When trading leveraged products, you deposit a certain amount of money with your broker, and the broker will then allow you to trade bigger positions. Effectively, the broker is lending you the balance for these bigger positions.
Your profit or loss is based on your full-size position, so the amount you gain or lose will be high in relation to the actual amount you’ve committed to each trade.
The more leverage you have, the bigger positions you can take, and the bigger your swings of profit and loss can be.
Now, it’s important to understand margin when looking at leveraged trading.
Margin is the money you need to lay down in order to open a leveraged trade.
The leverage ratio determines the amount of margin you need to have in your account to open a position. Margin is expressed as a percentage of the deposit while leverage is expressed is expressed as a ratio.
Margin rates and leverage ratios vary across different regions and asset classes.
Leveraged commodities trades, i.e., oil, tend to use a leverage ratio of 10:1 in the EU, so the required margin would be 10%. In many other countries, the margin requirement is 5%. In this case, the leverage ratio would be 20:1.
One aspect of trading with leverage traders like is the fact that it frees up capital. Because you only need to put down a fraction of an asset’s total value, you would have more capital to spread around, allowing you to open more positions on different assets.
Portfolio diversification is always a good idea, as it can help mitigate risk. Potential losses from one trade could be offset by profits in another.
What is leverage used to trade?
Leverage is used to trade derivatives like oil Contracts for Difference (CFDs). These are what’s known as leveraged products. Traders like them because they can control CFD trades using a smaller initial outlay than if they were to purchase the underlying asset to own.
With CFDs, you trade on price movements. So, if you were trading a WTI oil futures CFD, you would be trading on the price movements of a barrel of West Texas Intermediate (WTI) oil, rather than buying any barrels to own and holding onto them in case the price rises.

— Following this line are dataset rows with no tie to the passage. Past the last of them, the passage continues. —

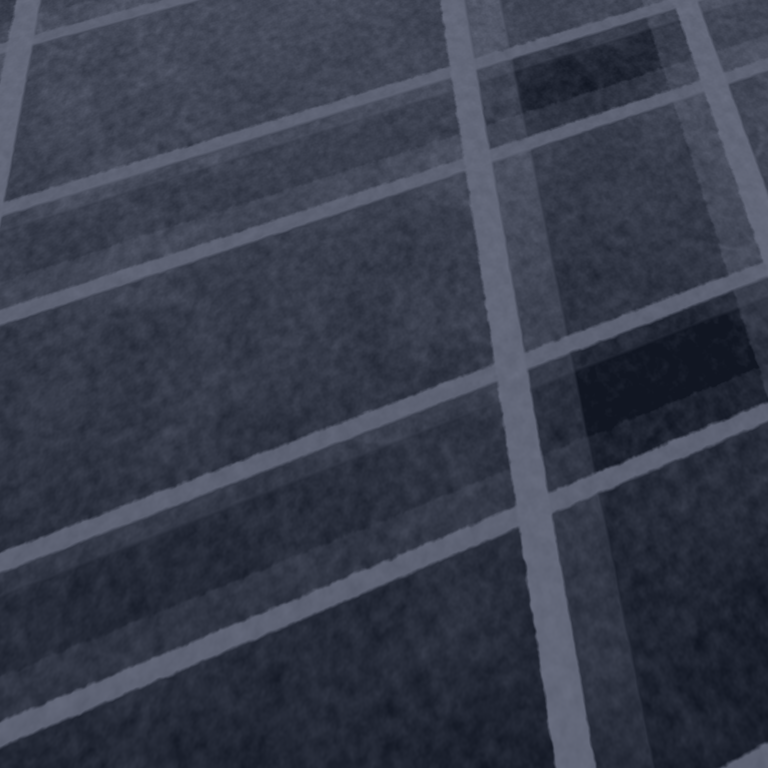
A WebGL 1 fragment shader for this texture:

```glsl
precision highp float;
// Dark slate plaid cloth seen at a slant. A plane perspective turns the canvas
// into cloth coordinates; pale lines, double bands and dark crossings repeat there,
// and gradient noise adds the felt grain, mottling and faint creases.

uniform vec2 u_resolution;

// Colours, mixed by tone
const vec3 INK  = vec3(0.110, 0.130, 0.180);
const vec3 PALE = vec3(0.410, 0.430, 0.500);

// View: horizon height, and size of one repeat on the canvas
const float HORIZON = 1.5625;
const float DEPTH   = 1.771;
const vec2  REPEAT  = vec2(0.969, 0.3815);

// Plaid, in parts of one repeat (x: across, y: down)
const float BAND        = 0.355;
const vec2  LINE_WIDTH  = vec2(0.037, 0.047);
const vec2  STRIP_FIRST = vec2(0.073, 0.075);
const vec2  STRIP_LAST  = vec2(0.067, 0.112);
const vec2  STRIP_TONE  = vec2(0.16, 0.10);
const vec2  CORE_TONE   = vec2(-0.07, -0.04);
const vec2  LINE_TONE   = vec2(0.92, 0.86);
const float CROSS_TONE  = -0.24;
const float SOFTNESS    = 0.0026;

// Light and wear
const float LIGHT_TOP   = 0.53;
const float LIGHT_FALL  = 0.49;
const float LIGHT_SIDE  = 0.10;
const float GRAIN_SCALE = 88.0;
const float GRAIN_TONE  = 0.21;
const float MOTTLE_TONE = 0.13;
const float CREASE_TONE = 0.11;
const float EDGE_WEAR   = 0.0022;

vec2 hashGradient(vec2 cell) {
  vec2 k = vec2(dot(cell, vec2(127.1, 311.7)), dot(cell, vec2(269.5, 183.3)));
  return 2.0 * fract(sin(k) * 43758.5) - 1.0;
}

float gradientNoise(vec2 p) {
  vec2 i = floor(p), f = fract(p);
  vec2 s = f * f * f * (f * (f * 6.0 - 15.0) + 10.0);
  vec2 e = vec2(1.0, 0.0);
  float a = dot(hashGradient(i), f);
  float b = dot(hashGradient(i + e.xy), f - e.xy);
  float c = dot(hashGradient(i + e.yx), f - e.yx);
  float d = dot(hashGradient(i + e.xx), f - e.xx);
  return mix(mix(a, b, s.x), mix(c, d, s.x), s.y);
}

float fbm(vec2 p) {
  float sum = 0.0, amp = 1.0;
  for (int i = 0; i < 3; i++) {
    sum += amp * gradientNoise(p);
    p = p * 2.07 + 17.3;
    amp *= 0.6;
  }
  return sum;
}

// Thin bright ridges along the zero crossings of warped noise
float crease(vec2 p) {
  vec2 warp = vec2(fbm(p * 0.8 + 4.1), fbm(p * 0.8 + 31.7));
  float ridge = 1.0 - smoothstep(0.0, 0.075, abs(gradientNoise(p + 0.9 * warp)));
  return ridge * smoothstep(-0.15, 0.35, gradientNoise(p * 0.7 + 9.2));
}

// Distance on each axis to the nearest line at offset
vec2 lineDistance(vec2 cloth, float offset) {
  return abs(fract(cloth - offset + 0.5) - 0.5);
}

void main() {
  vec2 q = gl_FragCoord.xy / u_resolution;
  q.y = 1.0 - q.y;

  // Perspective to cloth coordinates
  float w = (q.y + HORIZON) / DEPTH;
  vec2 slant = vec2(q.x - 0.5885 - 0.161 * q.y, q.y - 0.414 + 0.3303 * q.x);
  vec2 cloth = slant / (REPEAT * w) + vec2(0.0, BAND);
  vec2 soft = max(SOFTNESS, 0.8 / u_resolution.y) / (REPEAT * w);

  // Felt grain, stretched along the weave
  vec2 flat_ = q / w;
  vec2 weave = vec2(0.91 * flat_.x - 0.41 * flat_.y, 0.41 * flat_.x + 0.91 * flat_.y);
  float grain = fbm(weave * GRAIN_SCALE * vec2(0.65, 1.0));
  float mottle = fbm(weave * vec2(8.0, 13.0) + 5.0);
  vec2 worn = cloth + EDGE_WEAR * grain / REPEAT;

  // Bands: pale strips at both sides of a darker core
  vec2 x = fract(worn);
  vec2 inside = step(x, vec2(BAND));
  vec2 core = smoothstep(STRIP_FIRST - soft, STRIP_FIRST + soft, x)
            * (1.0 - smoothstep(BAND - STRIP_LAST - soft, BAND - STRIP_LAST + soft, x));
  vec2 strip = inside * (1.0 - core);

  // Light, plaid and wear
  float tone = LIGHT_TOP - LIGHT_FALL * q.y - LIGHT_SIDE * (q.x - 0.5) * q.y;
  tone += dot(strip, STRIP_TONE) + dot(core, CORE_TONE);
  tone += CROSS_TONE * inside.x * inside.y - 0.07 * core.x * core.y;
  float upper = 1.0 - smoothstep(0.35, 0.85, q.y);
  tone += MOTTLE_TONE * mottle + CREASE_TONE * upper * crease(weave * vec2(5.0, 7.5));

  // Pale lines on both borders of each band
  vec2 d = min(lineDistance(worn, 0.0), lineDistance(worn, BAND));
  vec2 line = 1.0 - smoothstep(0.5 * LINE_WIDTH - soft, 0.5 * LINE_WIDTH + soft, d);
  tone = mix(tone, LINE_TONE.y, line.y);
  tone = mix(tone, LINE_TONE.x, line.x);
  tone += GRAIN_TONE * grain * mix(1.0, 0.5, max(line.x, line.y));

  gl_FragColor = vec4(mix(INK, PALE, max(tone, -0.15)), 1.0);
}
```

You can use leverage to trade on oil and gas futures, as well as other assets like company stocks, exchange traded funds, cryptocurrency, and forex.

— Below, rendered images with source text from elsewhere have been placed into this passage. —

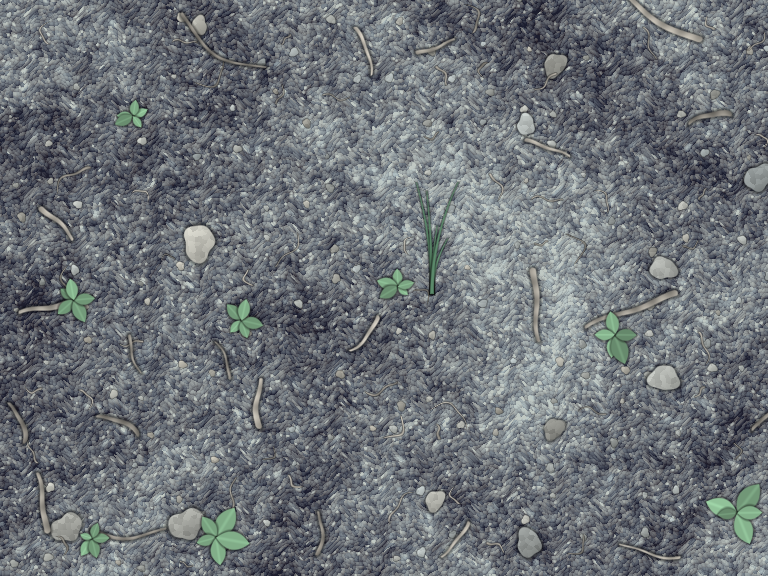
Write a Shadertoy shader that draws this texture.

```glsl
const vec3 SOIL_DARK = vec3(0.19, 0.19, 0.24);
const vec3 SOIL_LIGHT = vec3(0.67, 0.71, 0.71);
const vec3 STRAW = vec3(0.70, 0.68, 0.64);
const vec3 STONE = vec3(0.66, 0.68, 0.67);
const vec3 LEAF = vec3(0.53, 0.71, 0.56);
const vec3 BLADE = vec3(0.36, 0.54, 0.42);
const vec2 LIGHT_DIR = vec2(-0.55, 0.83);
const vec2 TUFT_ROOT = vec2(0.75, 0.49);
const float MEAN_TONE = 0.44;
const float PATCH_CONTRAST = 0.20;
const float GRAIN_CONTRAST = 0.19;
const float SHADOW = 0.45;

vec2 hash2(vec2 p) {
    vec3 q = fract(p.xyx * vec3(0.1031, 0.1030, 0.0973));
    q += dot(q, q.yzx + 33.33);
    return fract((q.xx + q.yz) * q.zy);
}

mat2 rotate(float a) { return mat2(cos(a), -sin(a), sin(a), cos(a)); }

// xy: offset from the nearest grain centre, z: distance, w: grain id
vec4 cellular(vec2 p) {
    vec2 cell = floor(p);
    vec4 best = vec4(0.0, 0.0, 9.0, 0.0);
    for (int j = -1; j <= 1; j++)
    for (int i = -1; i <= 1; i++) {
        vec2 id = cell + vec2(i, j);
        vec2 offset = p - id - hash2(id);
        float d = length(offset);
        if (d < best.z) best = vec4(offset, d, hash2(id + 57.0).x);
    }
    return best;
}

// Broad damp and dry areas from warped, layered sines
float patches(vec2 p) {
    float sum = 0.0, amp = 1.0;
    p = p * 4.0 + 1.7;
    for (int i = 0; i < 5; i++) {
        p += 0.6 * sin(p.yx * 1.3 + float(i));
        sum += amp * sin(p.x) * sin(p.y + 0.8);
        p = rotate(0.9) * p * 1.8;
        amp *= 0.72;
    }
    return sum;
}

vec3 soil(vec2 p) {
    float tone = MEAN_TONE + PATCH_CONTRAST * patches(p);
    float scale = 15.0, tint = 0.0;
    vec2 warped = p + 0.006 * sin(p.yx * 61.0) + 0.003 * sin(p.yx * 143.0 + 2.0);
    for (int i = 0; i < 4; i++) {
        vec4 c = cellular(warped * scale + 19.0 * float(i));
        float fine = float(i) / 3.0;
        float grain = 1.1 * (0.45 - c.z) + fine * (1.5 * (c.w - 0.5) + dot(c.xy, LIGHT_DIR));
        tone += GRAIN_CONTRAST * (0.8 + 0.6 * fine) * grain;
        tone += 0.35 * fine * smoothstep(0.95, 0.97, c.w) * smoothstep(0.6, 0.2, c.z);
        tint = c.w - 0.5;
        scale *= 2.2;
    }
    vec3 col = mix(SOIL_DARK, SOIL_LIGHT, clamp(tone, -0.15, 1.15));
    return col + tint * vec3(0.03, 0.0, -0.03);
}

// Lays a shape with a soft contact shadow over the ground
void cover(inout vec3 col, vec3 paint, float d, float size, float px) {
    col *= 1.0 - SHADOW * smoothstep(size, 0.0, d);
    col = mix(col, paint, smoothstep(px, -px, d));
}

void stones(inout vec3 col, vec2 p, float cell, float radius, float chance, float px) {
    for (int k = 0; k < 9; k++) {
        vec2 id = floor(p / cell) + vec2(k % 3 - 1, k / 3 - 1);
        vec2 h = hash2(id + 7.0 + 100.0 * cell), g = hash2(id + 31.0);
        if (g.x > chance) continue;
        vec2 q = rotate(6.3 * h.x) * (p - (id + 0.2 + 0.6 * h) * cell);
        float r = radius * (0.5 + 0.5 * g.y), a = atan(q.y, q.x);
        float d = length(q * vec2(1.0, 1.3)) - r * (1.0 + 0.10 * sin(3.0 * a + 9.0 * h.y) + 0.05 * sin(5.0 * a));
        float shade = 0.8 + 0.3 * h.y + 0.14 * dot(p - (id + 0.2 + 0.6 * h) * cell, LIGHT_DIR) / r;
        shade += 0.16 * (cellular(p * 110.0).w - 0.5);
        cover(col, (STONE + vec3(0.05, 0.0, -0.05) * (h.x - 0.3)) * shade, d, 0.3 * r, px);
    }
}

void straws(inout vec3 col, vec2 p, float cell, float halfLen, float width, float curl, float chance, float px) {
    for (int k = 0; k < 9; k++) {
        vec2 id = floor(p / cell) + vec2(k % 3 - 1, k / 3 - 1);
        vec2 h = hash2(id + 11.0 + 200.0 * cell), g = hash2(id + 71.0 * cell + 43.0);
        if (g.x > chance) continue;
        vec2 q = rotate(6.3 * fract(7.0 * h.x + g.y)) * (p - (id + 0.2 + 0.6 * h) * cell);
        float len = halfLen * (0.3 + 0.7 * g.y * g.y);
        q.y += curl * ((h.x - 0.5) * q.x * q.x / len + 0.1 * len * sin(3.5 * q.x / len + 6.0 * h.y));
        float w = width * (0.4 + 0.6 * h.y) * (1.0 - 0.3 * q.x / len);
        float d = length(vec2(max(abs(q.x) - len, 0.0), q.y)) - w;
        float shade = 0.72 + 0.38 * h.x + 0.1 * sin(q.x * 190.0) + 0.1 * q.y / w;
        cover(col, STRAW * shade, d, 1.5 * width, px);
    }
}

void sprouts(inout vec3 col, vec2 p, float cell, float chance, float px) {
    for (int k = 0; k < 9; k++) {
        vec2 id = floor(p / cell) + vec2(k % 3 - 1, k / 3 - 1);
        vec2 h = hash2(id + 5.0), g = hash2(id + 83.0);
        if (g.x > chance) continue;
        vec2 q = p - (id + 0.2 + 0.6 * h) * cell;
        for (int n = 0; n < 5; n++) {
            vec2 r = hash2(id * 3.0 + float(n) + 17.0);
            vec2 l = rotate(6.3 * h.x + 1.26 * float(n) + 0.9 * r.x) * q;
            float len = (0.025 + 0.035 * g.y) * (0.6 + 0.6 * r.y), t = l.x / len;
            float d = max(abs(l.y) - 0.27 * len * 4.0 * t * (1.0 - t), abs(l.x - 0.5 * len) - 0.5 * len);
            float vein = smoothstep(0.08, 0.0, abs(l.y) / len);
            cover(col, LEAF * (0.75 + 0.35 * r.x + 0.1 * vein), d, 0.006, px);
        }
    }
}

void grass(inout vec3 col, vec2 p, float px) {
    for (int n = 0; n < 5; n++) {
        vec2 r = hash2(vec2(n, 29)), q = p - TUFT_ROOT;
        float height = 0.09 + 0.12 * r.x, t = q.y / height;
        q.x -= (float(n) - 1.5) * 0.018 * t * t;
        float d = max(abs(q.x) - 0.003 * (1.0 - 0.8 * t), abs(q.y - 0.5 * height) - 0.5 * height);
        cover(col, BLADE * (0.9 + 0.3 * r.y), d, 0.004, px);
    }
}

void mainImage(out vec4 fragColor, in vec2 fragCoord) {
    vec2 p = fragCoord / iResolution.y;
    float px = 1.0 / iResolution.y;
    vec3 col = soil(p);
    stones(col, p, 0.055, 0.009, 0.30, px);
    stones(col, p, 0.21, 0.034, 0.36, px);
    straws(col, p, 0.09, 0.035, 0.0018, 1.6, 0.35, px);
    straws(col, p, 0.17, 0.11, 0.0045, 0.5, 0.50, px);
    grass(col, p, px);
    sprouts(col, p, 0.30, 0.45, px);
    fragColor = vec4(clamp(col, 0.0, 1.0), 1.0);
}
```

A leveraged trade
Let’s look at an example
With a WTI CFD, you would be trading on the price movements of a minimum of 10 units of WTI oil (i.e., ten barrels).
If the oil price is $60 per barrel, your exposure would be $600 (10 x 60).

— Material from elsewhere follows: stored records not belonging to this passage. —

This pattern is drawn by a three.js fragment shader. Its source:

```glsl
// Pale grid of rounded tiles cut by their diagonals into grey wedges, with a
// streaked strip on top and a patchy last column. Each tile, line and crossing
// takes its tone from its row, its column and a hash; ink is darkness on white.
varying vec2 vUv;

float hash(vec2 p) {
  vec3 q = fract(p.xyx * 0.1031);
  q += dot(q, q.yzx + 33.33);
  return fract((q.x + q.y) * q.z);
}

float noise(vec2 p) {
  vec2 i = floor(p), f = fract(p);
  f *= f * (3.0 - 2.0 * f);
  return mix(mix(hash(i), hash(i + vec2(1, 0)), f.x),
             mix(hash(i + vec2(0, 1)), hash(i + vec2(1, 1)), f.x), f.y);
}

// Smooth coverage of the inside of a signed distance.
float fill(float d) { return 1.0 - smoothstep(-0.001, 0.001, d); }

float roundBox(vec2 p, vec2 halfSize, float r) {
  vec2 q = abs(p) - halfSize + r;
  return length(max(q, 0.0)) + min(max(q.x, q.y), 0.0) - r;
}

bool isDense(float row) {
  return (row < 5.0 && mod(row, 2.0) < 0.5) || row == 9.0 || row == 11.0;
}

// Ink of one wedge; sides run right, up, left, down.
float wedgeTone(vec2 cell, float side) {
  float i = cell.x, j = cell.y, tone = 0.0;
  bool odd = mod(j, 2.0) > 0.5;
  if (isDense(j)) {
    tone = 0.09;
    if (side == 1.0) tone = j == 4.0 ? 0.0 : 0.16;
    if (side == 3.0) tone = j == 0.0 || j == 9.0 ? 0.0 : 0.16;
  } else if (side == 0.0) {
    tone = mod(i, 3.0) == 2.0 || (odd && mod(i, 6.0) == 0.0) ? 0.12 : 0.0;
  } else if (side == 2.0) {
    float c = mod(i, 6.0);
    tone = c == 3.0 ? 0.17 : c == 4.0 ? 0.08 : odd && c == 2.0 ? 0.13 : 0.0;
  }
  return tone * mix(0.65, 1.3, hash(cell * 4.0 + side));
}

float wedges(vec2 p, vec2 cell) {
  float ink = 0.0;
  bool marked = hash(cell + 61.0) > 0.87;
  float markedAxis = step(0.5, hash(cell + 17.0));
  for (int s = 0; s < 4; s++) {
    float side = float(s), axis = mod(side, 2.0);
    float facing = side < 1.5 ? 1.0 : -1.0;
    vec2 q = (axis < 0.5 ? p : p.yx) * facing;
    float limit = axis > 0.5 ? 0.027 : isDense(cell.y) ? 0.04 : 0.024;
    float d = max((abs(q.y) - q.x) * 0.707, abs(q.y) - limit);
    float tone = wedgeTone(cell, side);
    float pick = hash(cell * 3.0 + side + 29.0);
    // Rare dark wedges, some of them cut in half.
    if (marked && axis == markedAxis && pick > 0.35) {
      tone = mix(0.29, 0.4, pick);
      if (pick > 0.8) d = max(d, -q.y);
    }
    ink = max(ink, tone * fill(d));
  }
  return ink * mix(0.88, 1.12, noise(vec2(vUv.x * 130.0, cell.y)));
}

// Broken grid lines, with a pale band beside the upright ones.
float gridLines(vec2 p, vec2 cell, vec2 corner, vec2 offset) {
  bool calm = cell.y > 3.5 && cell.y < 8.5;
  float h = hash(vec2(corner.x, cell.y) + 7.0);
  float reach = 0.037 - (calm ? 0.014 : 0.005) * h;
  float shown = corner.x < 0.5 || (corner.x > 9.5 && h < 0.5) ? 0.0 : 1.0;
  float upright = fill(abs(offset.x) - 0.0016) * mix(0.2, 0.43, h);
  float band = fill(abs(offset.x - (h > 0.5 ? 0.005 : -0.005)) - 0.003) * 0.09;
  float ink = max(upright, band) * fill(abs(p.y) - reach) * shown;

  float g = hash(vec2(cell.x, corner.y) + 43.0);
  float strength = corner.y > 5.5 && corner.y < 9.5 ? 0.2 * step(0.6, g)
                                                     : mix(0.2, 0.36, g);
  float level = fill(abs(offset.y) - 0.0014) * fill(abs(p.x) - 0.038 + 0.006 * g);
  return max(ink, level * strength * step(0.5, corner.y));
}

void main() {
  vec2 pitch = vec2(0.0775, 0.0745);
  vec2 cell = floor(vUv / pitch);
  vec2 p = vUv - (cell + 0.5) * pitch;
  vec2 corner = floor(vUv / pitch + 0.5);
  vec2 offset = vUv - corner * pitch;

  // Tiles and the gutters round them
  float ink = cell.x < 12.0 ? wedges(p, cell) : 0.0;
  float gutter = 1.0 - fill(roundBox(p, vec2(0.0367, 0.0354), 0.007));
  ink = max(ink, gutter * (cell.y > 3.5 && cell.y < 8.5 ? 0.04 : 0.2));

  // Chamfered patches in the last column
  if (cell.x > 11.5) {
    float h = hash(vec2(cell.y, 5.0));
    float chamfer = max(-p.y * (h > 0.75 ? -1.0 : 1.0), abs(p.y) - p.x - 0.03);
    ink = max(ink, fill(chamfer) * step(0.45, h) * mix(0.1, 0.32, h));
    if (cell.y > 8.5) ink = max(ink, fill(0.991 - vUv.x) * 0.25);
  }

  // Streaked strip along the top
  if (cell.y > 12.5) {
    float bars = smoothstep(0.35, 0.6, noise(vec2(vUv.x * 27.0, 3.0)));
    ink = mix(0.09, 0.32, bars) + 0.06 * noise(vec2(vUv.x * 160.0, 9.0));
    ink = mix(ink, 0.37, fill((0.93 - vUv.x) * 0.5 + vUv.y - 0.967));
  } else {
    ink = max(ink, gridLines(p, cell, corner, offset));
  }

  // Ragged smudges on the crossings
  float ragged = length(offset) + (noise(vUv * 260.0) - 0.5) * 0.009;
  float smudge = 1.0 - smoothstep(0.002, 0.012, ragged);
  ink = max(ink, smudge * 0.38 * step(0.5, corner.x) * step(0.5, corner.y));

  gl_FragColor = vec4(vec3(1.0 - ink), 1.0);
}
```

In this example, the oil futures trade requires 10% use 10% leverage as standard, your initial margin would be $60 (10% of $600).
If the price of oil rises by $1, you would then make 10 x $1, so you would come out with $10 of profit.
However, if the price fell by $1, you would lose 10 x $1, and take an $10 loss, because you are trading on margin.